PROBLEM TO WORK ON: Go through the lines below and copy each one that holds the string "disc".

___ DATA TO PROCESS

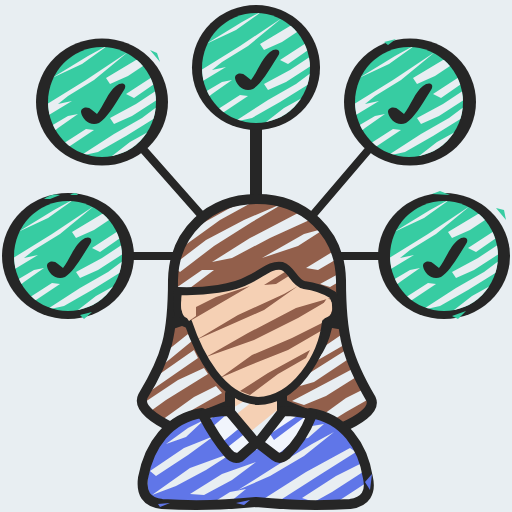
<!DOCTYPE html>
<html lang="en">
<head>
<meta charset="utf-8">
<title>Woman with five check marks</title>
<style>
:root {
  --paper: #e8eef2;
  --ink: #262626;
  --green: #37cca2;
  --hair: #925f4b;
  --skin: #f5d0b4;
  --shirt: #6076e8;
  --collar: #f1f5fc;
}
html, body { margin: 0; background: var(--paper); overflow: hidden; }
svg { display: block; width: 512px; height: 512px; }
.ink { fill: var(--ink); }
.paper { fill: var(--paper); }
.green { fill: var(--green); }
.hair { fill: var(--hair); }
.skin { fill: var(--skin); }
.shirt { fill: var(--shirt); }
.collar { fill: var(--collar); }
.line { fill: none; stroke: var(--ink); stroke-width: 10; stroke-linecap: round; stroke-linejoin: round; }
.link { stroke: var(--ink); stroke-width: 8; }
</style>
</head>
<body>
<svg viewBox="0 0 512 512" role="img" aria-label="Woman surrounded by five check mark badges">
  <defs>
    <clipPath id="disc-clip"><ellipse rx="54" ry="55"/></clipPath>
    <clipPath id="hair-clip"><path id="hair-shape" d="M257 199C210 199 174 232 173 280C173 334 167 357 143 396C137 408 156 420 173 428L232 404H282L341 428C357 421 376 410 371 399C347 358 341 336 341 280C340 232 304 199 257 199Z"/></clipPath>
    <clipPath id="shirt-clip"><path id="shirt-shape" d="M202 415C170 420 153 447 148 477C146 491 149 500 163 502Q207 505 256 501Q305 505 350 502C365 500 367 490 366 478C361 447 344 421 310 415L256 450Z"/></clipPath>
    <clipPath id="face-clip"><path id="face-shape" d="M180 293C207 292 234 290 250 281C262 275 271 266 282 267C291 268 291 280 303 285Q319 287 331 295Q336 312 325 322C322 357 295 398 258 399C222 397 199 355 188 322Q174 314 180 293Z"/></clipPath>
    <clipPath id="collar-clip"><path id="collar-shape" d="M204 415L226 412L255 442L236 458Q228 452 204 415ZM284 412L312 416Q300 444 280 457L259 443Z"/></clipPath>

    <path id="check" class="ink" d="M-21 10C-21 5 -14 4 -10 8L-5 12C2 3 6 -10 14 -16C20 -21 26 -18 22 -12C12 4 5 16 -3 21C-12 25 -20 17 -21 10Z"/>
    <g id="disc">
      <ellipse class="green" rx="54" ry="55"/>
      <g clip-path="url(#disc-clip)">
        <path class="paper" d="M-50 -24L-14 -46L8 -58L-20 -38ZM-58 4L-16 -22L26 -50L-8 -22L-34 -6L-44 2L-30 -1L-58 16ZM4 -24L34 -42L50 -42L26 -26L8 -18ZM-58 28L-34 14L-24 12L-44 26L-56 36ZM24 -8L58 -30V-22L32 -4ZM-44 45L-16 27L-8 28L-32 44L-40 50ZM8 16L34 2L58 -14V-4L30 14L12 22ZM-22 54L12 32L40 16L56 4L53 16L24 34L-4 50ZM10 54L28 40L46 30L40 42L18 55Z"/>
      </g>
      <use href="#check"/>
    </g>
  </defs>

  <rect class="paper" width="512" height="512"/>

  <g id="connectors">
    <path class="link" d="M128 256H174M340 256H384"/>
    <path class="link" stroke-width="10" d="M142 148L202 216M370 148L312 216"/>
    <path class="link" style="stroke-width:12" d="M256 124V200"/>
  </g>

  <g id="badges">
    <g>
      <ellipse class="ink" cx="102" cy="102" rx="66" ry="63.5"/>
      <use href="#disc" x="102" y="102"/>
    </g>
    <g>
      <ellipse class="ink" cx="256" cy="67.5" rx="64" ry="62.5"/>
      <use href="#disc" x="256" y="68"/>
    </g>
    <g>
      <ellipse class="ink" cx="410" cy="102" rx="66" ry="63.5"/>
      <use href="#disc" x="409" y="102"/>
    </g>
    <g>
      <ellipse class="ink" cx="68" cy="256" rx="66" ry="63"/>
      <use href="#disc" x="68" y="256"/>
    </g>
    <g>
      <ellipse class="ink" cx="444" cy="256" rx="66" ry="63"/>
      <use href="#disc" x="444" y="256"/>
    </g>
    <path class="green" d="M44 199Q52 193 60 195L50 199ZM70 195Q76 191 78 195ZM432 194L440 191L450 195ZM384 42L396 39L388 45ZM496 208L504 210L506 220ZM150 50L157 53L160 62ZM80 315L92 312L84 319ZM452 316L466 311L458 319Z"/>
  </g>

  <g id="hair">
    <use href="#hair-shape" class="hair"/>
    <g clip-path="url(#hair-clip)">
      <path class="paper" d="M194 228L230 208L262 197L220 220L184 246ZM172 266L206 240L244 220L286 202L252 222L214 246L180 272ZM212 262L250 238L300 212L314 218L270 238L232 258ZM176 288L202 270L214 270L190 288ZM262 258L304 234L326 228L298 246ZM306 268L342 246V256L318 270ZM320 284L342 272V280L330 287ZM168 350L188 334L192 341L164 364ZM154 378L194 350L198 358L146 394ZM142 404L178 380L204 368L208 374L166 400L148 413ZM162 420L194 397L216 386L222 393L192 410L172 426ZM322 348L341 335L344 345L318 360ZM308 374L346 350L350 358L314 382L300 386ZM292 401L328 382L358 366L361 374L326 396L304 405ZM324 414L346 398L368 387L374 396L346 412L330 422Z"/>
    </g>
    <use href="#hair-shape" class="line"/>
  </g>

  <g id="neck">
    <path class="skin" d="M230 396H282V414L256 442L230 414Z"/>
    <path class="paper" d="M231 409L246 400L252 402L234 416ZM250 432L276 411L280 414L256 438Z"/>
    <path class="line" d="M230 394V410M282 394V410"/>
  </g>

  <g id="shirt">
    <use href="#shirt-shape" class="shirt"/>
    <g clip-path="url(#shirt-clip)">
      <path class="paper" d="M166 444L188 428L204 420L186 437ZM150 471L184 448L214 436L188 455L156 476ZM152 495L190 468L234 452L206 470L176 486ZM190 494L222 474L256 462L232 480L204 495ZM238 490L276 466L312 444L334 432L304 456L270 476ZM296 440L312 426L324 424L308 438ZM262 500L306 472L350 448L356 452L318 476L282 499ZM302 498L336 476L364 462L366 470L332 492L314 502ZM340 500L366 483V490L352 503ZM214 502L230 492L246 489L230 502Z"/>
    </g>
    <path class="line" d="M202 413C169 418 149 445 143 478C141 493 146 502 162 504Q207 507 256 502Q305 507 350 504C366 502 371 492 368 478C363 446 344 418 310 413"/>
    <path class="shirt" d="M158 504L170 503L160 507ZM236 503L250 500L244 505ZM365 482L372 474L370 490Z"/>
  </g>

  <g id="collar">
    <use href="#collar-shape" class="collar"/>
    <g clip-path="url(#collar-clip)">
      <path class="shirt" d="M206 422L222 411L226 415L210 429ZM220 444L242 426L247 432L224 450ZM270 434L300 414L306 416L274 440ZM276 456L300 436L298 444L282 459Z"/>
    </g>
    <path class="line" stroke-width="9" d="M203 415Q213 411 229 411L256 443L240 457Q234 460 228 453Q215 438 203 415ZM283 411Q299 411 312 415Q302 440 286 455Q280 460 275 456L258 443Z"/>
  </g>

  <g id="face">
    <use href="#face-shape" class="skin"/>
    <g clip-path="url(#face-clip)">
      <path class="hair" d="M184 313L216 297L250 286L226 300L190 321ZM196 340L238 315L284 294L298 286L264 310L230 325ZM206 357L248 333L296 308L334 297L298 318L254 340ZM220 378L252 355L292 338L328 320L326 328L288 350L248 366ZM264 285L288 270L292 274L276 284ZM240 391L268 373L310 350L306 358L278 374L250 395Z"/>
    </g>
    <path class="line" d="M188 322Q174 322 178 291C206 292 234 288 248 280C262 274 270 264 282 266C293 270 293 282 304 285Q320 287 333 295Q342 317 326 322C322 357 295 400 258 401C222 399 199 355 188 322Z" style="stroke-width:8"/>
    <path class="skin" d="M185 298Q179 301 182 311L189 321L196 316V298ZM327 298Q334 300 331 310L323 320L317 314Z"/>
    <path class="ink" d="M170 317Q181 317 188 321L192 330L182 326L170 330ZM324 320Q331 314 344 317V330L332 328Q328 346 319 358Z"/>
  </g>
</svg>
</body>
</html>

______

EXERCISE SOLUTION:
    <clipPath id="disc-clip"><ellipse rx="54" ry="55"/></clipPath>
    <g id="disc">
      <g clip-path="url(#disc-clip)">
      <use href="#disc" x="102" y="102"/>
      <use href="#disc" x="256" y="68"/>
      <use href="#disc" x="409" y="102"/>
      <use href="#disc" x="68" y="256"/>
      <use href="#disc" x="444" y="256"/>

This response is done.